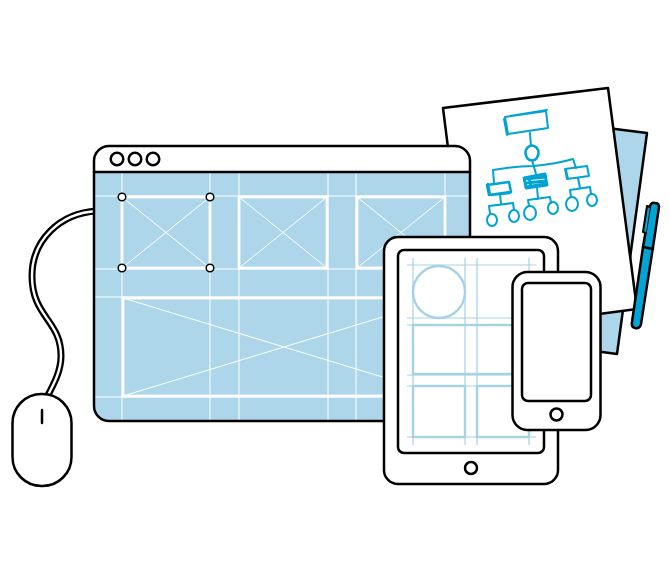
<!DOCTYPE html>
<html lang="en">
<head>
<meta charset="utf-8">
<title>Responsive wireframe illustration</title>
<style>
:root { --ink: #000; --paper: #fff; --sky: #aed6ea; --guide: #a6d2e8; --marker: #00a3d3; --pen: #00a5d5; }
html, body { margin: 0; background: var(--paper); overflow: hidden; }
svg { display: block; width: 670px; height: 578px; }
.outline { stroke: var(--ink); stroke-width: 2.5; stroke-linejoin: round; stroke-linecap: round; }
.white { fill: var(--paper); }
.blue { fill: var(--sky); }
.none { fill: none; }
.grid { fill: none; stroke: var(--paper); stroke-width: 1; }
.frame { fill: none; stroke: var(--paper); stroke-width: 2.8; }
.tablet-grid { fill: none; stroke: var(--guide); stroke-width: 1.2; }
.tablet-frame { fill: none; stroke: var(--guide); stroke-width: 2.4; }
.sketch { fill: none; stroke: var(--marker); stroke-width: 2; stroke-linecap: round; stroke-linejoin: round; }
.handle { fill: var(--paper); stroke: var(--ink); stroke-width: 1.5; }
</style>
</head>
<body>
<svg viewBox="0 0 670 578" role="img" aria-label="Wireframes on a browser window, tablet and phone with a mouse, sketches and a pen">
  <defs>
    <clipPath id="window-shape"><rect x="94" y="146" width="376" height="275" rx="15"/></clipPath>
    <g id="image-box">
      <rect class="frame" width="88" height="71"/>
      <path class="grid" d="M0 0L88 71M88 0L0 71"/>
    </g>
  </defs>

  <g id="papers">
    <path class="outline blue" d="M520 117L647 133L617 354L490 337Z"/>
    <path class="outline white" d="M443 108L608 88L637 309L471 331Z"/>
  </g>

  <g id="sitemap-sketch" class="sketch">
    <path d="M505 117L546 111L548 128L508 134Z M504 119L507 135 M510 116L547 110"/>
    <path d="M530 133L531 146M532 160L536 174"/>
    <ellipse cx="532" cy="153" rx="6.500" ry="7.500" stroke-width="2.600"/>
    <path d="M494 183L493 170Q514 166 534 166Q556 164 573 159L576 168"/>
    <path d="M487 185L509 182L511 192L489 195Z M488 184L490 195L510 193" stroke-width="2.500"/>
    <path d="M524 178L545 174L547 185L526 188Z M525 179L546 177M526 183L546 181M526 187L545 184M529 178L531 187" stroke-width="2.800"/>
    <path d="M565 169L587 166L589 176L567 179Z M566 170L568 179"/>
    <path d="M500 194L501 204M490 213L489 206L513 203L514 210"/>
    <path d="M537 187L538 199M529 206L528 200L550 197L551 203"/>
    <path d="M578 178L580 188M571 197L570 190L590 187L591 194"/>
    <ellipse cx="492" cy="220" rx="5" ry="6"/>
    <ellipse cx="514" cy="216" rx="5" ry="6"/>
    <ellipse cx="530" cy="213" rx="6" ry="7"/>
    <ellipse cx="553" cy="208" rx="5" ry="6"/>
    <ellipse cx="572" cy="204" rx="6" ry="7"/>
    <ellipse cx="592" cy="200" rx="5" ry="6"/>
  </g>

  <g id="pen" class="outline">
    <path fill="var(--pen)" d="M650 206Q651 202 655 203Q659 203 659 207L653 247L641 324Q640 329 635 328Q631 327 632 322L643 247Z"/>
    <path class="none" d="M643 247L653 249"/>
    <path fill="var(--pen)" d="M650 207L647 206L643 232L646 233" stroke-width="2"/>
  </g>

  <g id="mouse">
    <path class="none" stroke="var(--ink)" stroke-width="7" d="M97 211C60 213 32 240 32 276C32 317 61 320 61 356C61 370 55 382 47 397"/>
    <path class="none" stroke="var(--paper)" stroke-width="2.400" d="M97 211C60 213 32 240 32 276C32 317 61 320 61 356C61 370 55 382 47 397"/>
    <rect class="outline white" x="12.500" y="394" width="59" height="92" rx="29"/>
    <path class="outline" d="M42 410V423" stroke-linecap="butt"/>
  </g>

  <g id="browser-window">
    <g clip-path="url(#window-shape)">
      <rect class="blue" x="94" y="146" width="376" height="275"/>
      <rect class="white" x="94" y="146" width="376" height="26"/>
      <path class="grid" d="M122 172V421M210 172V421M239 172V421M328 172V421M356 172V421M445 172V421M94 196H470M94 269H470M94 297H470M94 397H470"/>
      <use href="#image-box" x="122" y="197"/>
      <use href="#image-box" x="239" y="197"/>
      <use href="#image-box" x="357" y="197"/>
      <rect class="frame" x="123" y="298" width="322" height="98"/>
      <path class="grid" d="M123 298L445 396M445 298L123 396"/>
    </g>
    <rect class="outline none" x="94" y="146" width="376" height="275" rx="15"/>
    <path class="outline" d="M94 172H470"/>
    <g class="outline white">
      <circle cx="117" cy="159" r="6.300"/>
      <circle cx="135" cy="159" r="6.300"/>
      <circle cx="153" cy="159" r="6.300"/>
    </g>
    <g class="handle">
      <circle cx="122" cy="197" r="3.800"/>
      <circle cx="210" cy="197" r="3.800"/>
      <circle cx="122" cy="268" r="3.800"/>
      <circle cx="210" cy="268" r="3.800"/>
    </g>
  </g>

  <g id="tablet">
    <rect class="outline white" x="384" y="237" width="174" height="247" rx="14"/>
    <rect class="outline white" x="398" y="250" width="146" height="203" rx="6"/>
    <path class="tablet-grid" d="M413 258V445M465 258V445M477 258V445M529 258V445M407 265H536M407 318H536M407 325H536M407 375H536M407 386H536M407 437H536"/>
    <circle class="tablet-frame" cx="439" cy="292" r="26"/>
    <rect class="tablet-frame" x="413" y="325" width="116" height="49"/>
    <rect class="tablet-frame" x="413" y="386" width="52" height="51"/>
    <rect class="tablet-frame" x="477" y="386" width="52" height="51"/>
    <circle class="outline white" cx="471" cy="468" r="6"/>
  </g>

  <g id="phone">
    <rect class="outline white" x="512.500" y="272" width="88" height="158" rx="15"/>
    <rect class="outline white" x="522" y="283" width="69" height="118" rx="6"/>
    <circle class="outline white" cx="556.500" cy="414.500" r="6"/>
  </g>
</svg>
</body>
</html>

**ASSIGNMENT:** Would it be possible to give the material above again exactly, with the pictures left out?

**YOUR RESPONSE:**
<!DOCTYPE html>
<html lang="en">
<head>
<meta charset="utf-8">
<title>Responsive wireframe illustration</title>
<style>
:root { --ink: #000; --paper: #fff; --sky: #aed6ea; --guide: #a6d2e8; --marker: #00a3d3; --pen: #00a5d5; }
html, body { margin: 0; background: var(--paper); overflow: hidden; }
svg { display: block; width: 670px; height: 578px; }
.outline { stroke: var(--ink); stroke-width: 2.5; stroke-linejoin: round; stroke-linecap: round; }
.white { fill: var(--paper); }
.blue { fill: var(--sky); }
.none { fill: none; }
.grid { fill: none; stroke: var(--paper); stroke-width: 1; }
.frame { fill: none; stroke: var(--paper); stroke-width: 2.8; }
.tablet-grid { fill: none; stroke: var(--guide); stroke-width: 1.2; }
.tablet-frame { fill: none; stroke: var(--guide); stroke-width: 2.4; }
.sketch { fill: none; stroke: var(--marker); stroke-width: 2; stroke-linecap: round; stroke-linejoin: round; }
.handle { fill: var(--paper); stroke: var(--ink); stroke-width: 1.5; }
</style>
</head>
<body>
<svg viewBox="0 0 670 578" role="img" aria-label="Wireframes on a browser window, tablet and phone with a mouse, sketches and a pen">
  <defs>
    <clipPath id="window-shape"><rect x="94" y="146" width="376" height="275" rx="15"/></clipPath>
    <g id="image-box">
      <rect class="frame" width="88" height="71"/>
      <path class="grid" d="M0 0L88 71M88 0L0 71"/>
    </g>
  </defs>

  <g id="papers">
    <path class="outline blue" d="M520 117L647 133L617 354L490 337Z"/>
    <path class="outline white" d="M443 108L608 88L637 309L471 331Z"/>
  </g>

  <g id="sitemap-sketch" class="sketch">
    <path d="M505 117L546 111L548 128L508 134Z M504 119L507 135 M510 116L547 110"/>
    <path d="M530 133L531 146M532 160L536 174"/>
    <ellipse cx="532" cy="153" rx="6.500" ry="7.500" stroke-width="2.600"/>
    <path d="M494 183L493 170Q514 166 534 166Q556 164 573 159L576 168"/>
    <path d="M487 185L509 182L511 192L489 195Z M488 184L490 195L510 193" stroke-width="2.500"/>
    <path d="M524 178L545 174L547 185L526 188Z M525 179L546 177M526 183L546 181M526 187L545 184M529 178L531 187" stroke-width="2.800"/>
    <path d="M565 169L587 166L589 176L567 179Z M566 170L568 179"/>
    <path d="M500 194L501 204M490 213L489 206L513 203L514 210"/>
    <path d="M537 187L538 199M529 206L528 200L550 197L551 203"/>
    <path d="M578 178L580 188M571 197L570 190L590 187L591 194"/>
    <ellipse cx="492" cy="220" rx="5" ry="6"/>
    <ellipse cx="514" cy="216" rx="5" ry="6"/>
    <ellipse cx="530" cy="213" rx="6" ry="7"/>
    <ellipse cx="553" cy="208" rx="5" ry="6"/>
    <ellipse cx="572" cy="204" rx="6" ry="7"/>
    <ellipse cx="592" cy="200" rx="5" ry="6"/>
  </g>

  <g id="pen" class="outline">
    <path fill="var(--pen)" d="M650 206Q651 202 655 203Q659 203 659 207L653 247L641 324Q640 329 635 328Q631 327 632 322L643 247Z"/>
    <path class="none" d="M643 247L653 249"/>
    <path fill="var(--pen)" d="M650 207L647 206L643 232L646 233" stroke-width="2"/>
  </g>

  <g id="mouse">
    <path class="none" stroke="var(--ink)" stroke-width="7" d="M97 211C60 213 32 240 32 276C32 317 61 320 61 356C61 370 55 382 47 397"/>
    <path class="none" stroke="var(--paper)" stroke-width="2.400" d="M97 211C60 213 32 240 32 276C32 317 61 320 61 356C61 370 55 382 47 397"/>
    <rect class="outline white" x="12.500" y="394" width="59" height="92" rx="29"/>
    <path class="outline" d="M42 410V423" stroke-linecap="butt"/>
  </g>

  <g id="browser-window">
    <g clip-path="url(#window-shape)">
      <rect class="blue" x="94" y="146" width="376" height="275"/>
      <rect class="white" x="94" y="146" width="376" height="26"/>
      <path class="grid" d="M122 172V421M210 172V421M239 172V421M328 172V421M356 172V421M445 172V421M94 196H470M94 269H470M94 297H470M94 397H470"/>
      <use href="#image-box" x="122" y="197"/>
      <use href="#image-box" x="239" y="197"/>
      <use href="#image-box" x="357" y="197"/>
      <rect class="frame" x="123" y="298" width="322" height="98"/>
      <path class="grid" d="M123 298L445 396M445 298L123 396"/>
    </g>
    <rect class="outline none" x="94" y="146" width="376" height="275" rx="15"/>
    <path class="outline" d="M94 172H470"/>
    <g class="outline white">
      <circle cx="117" cy="159" r="6.300"/>
      <circle cx="135" cy="159" r="6.300"/>
      <circle cx="153" cy="159" r="6.300"/>
    </g>
    <g class="handle">
      <circle cx="122" cy="197" r="3.800"/>
      <circle cx="210" cy="197" r="3.800"/>
      <circle cx="122" cy="268" r="3.800"/>
      <circle cx="210" cy="268" r="3.800"/>
    </g>
  </g>

  <g id="tablet">
    <rect class="outline white" x="384" y="237" width="174" height="247" rx="14"/>
    <rect class="outline white" x="398" y="250" width="146" height="203" rx="6"/>
    <path class="tablet-grid" d="M413 258V445M465 258V445M477 258V445M529 258V445M407 265H536M407 318H536M407 325H536M407 375H536M407 386H536M407 437H536"/>
    <circle class="tablet-frame" cx="439" cy="292" r="26"/>
    <rect class="tablet-frame" x="413" y="325" width="116" height="49"/>
    <rect class="tablet-frame" x="413" y="386" width="52" height="51"/>
    <rect class="tablet-frame" x="477" y="386" width="52" height="51"/>
    <circle class="outline white" cx="471" cy="468" r="6"/>
  </g>

  <g id="phone">
    <rect class="outline white" x="512.500" y="272" width="88" height="158" rx="15"/>
    <rect class="outline white" x="522" y="283" width="69" height="118" rx="6"/>
    <circle class="outline white" cx="556.500" cy="414.500" r="6"/>
  </g>
</svg>
</body>
</html>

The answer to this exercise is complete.